COPPA and Privacy in Android Apps for Kids

If you make Android apps or games for children and aren’t already familiar with COPPA, you should get up to date on the requirements as quickly as possible.

COPPA, or the Children’s Online Privacy Protection Act, goes into effect on July 1, 2013.  It is aimed to protect children under the age of 13 and give parents control over what information is collected from their children.

In case the rules are a bit confusing, the FTC added a FAQ page that provides some pretty clear guidance for businesses to ensure that they are compliant.

Does this rule apply to you?  According to the FTC:

The Rule applies to operators of commercial Web sites and online services (including mobile apps) directed to children under 13 that collect, use, or disclose personal information from children, and operators of general audience Web sites or online services with actual knowledge that they are collecting, using, or disclosing personal information from children under 13.  The Rule also applies to Web sites or online services that have actual knowledge that they are collecting personal information directly from users of another Web site or online service directed to children.

So, basically you may be in the clear if you don’t collect any personal information in your app or take advantage of information collected by a separate service.  You are probably also in the clear if your app isn’t geared towards children.

On the other hand, the rules are fairly reasonable expectations for users of any age.  To be safe, I would suggest reviewing your compliance with COPPA even if your app has a wide demographic.

Inadvertent violations

Also, make sure you understand what personal information is for the purpose of this law!  A few items that you may not have thought of:
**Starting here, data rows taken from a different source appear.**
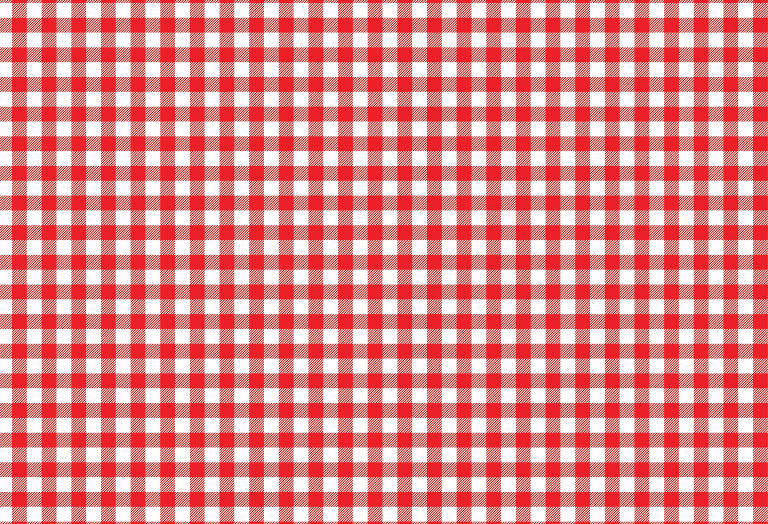
Give the GLSL for this pattern, as a Shadertoy shader.

```glsl
#define CHECKS_ACROSS 25.91
#define BAND_START vec2(0.405, 0.58)
#define BAND_WIDTH 0.5
#define HATCH_LINES 12.0
#define HATCH_WIDTH 0.51
#define CLOTH_WHITE vec3(0.995, 0.99, 0.99)
#define CHECK_RED vec3(0.925, 0.125, 0.155)
#define HATCH_RED vec3(0.73, 0.05, 0.03)

// Integral from 0 to u of a unit-period stripe that is on for the first part of each period
float stripeIntegral(float u, float onWidth) {
    return floor(u) * onWidth + min(fract(u), onWidth);
}

// Share of a box of the given footprint that the stripe covers
float stripeCoverage(float u, float onWidth, float footprint) {
    float halfBox = 0.5 * footprint;
    return (stripeIntegral(u + halfBox, onWidth) - stripeIntegral(u - halfBox, onWidth)) / footprint;
}

void mainImage(out vec4 fragColor, in vec2 fragCoord) {
    // One unit is one repeat of the check
    float pixelSize = CHECKS_ACROSS / iResolution.x;
    vec2 cloth = fragCoord * pixelSize;

    // Crossing bands
    vec2 bandPos = cloth - BAND_START;
    float column = stripeCoverage(bandPos.x, BAND_WIDTH, pixelSize);
    float row = stripeCoverage(bandPos.y, BAND_WIDTH, pixelSize);

    // Rising diagonal hatch, filtered across its gradient
    float diagonal = (bandPos.x - bandPos.y) * HATCH_LINES;
    float hatchFootprint = pixelSize * HATCH_LINES * sqrt(2.0);
    float hatch = stripeCoverage(diagonal, HATCH_WIDTH, hatchFootprint);
    vec3 twill = mix(CLOTH_WHITE, HATCH_RED, hatch);

    // No band is white, a single band is hatched, a crossing is solid red
    vec3 betweenRows = mix(CLOTH_WHITE, twill, column);
    vec3 withinRow = mix(twill, CHECK_RED, column);
    fragColor = vec4(mix(betweenRows, withinRow, row), 1.0);
}
```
  • A screen name for social sites
  • Photos, videos, or audio (which can contain the child)
  • Geo-location information (be careful with analytics)
  • Telephone (don’t act like Facebook)
  • Email addresses

As you can see, it’s possible to inadvertently be collecting personal information, and you may need to make changes even though nobody has complained about your app before.  You may need to carefully analyze the services you connect with, particularly analytics and customer feedback services.

The two minute test (video):

Looking for a quick video to help you decide if COPPA affects you or your apps? (by the Application Developers Alliance) has had a quick video overview of COPPA (link expired) to help you decide if it applies to you.

Are you ready for COPPA?

Hopefully now you’re a little better prepared now to handle COPPA and make sure your apps properly handle children’s privacy.  Be sure to spread the word though, to make sure other developers are aware of this change.

Have you made (or will you make) any changes to your Android apps to prepare for COPPA?  Leave a comment below!

Posted in Android permalink

About ProjectJourneyman

I am a software engineer that escaped the cubicle world at a large company to go solo with Android app development. My attention to detail and quality applies both to my apps and to my research on how to make money with Android. Now that I have the freedom to work on my own projects, I am documenting my efforts in the hopes that it will help other current or aspiring independent Android developers get the income they desire.


COPPA and Privacy in Android Apps for Kids — 2 Comments

  1. I am disturbed by the permissions required by Reader Hub (which is an ebook/pdf reading program), to update their program. They require to “Reroute outgoing calls” which includes “Monitor, redirect or prevent outgoing calls” “Read phone status and identity”, which allows them to determine the remote number etc, “Read your contacts’ which they warn could allow malicious apps to share the contents of my android without my knowledge.
    Is this a CIA requirement now? Surely this would put children at considerable risk if they updated their device without their parents knowledge.

    • I doubt that there is any legal requirement to do anything of the sort. I have no idea why those new requirements were added, but if there’s no explanation and it’s not tied to functionality in the app, uninstall it (or at least don’t install the update). As users, we shouldn’t tolerate inappropriate permissions. While there’s a very low incidence of actual malware on Google Play (and Google now scans apps as you install them, if you let it), there are apps that could misuse your information or make your phone operate in a way that you don’t want.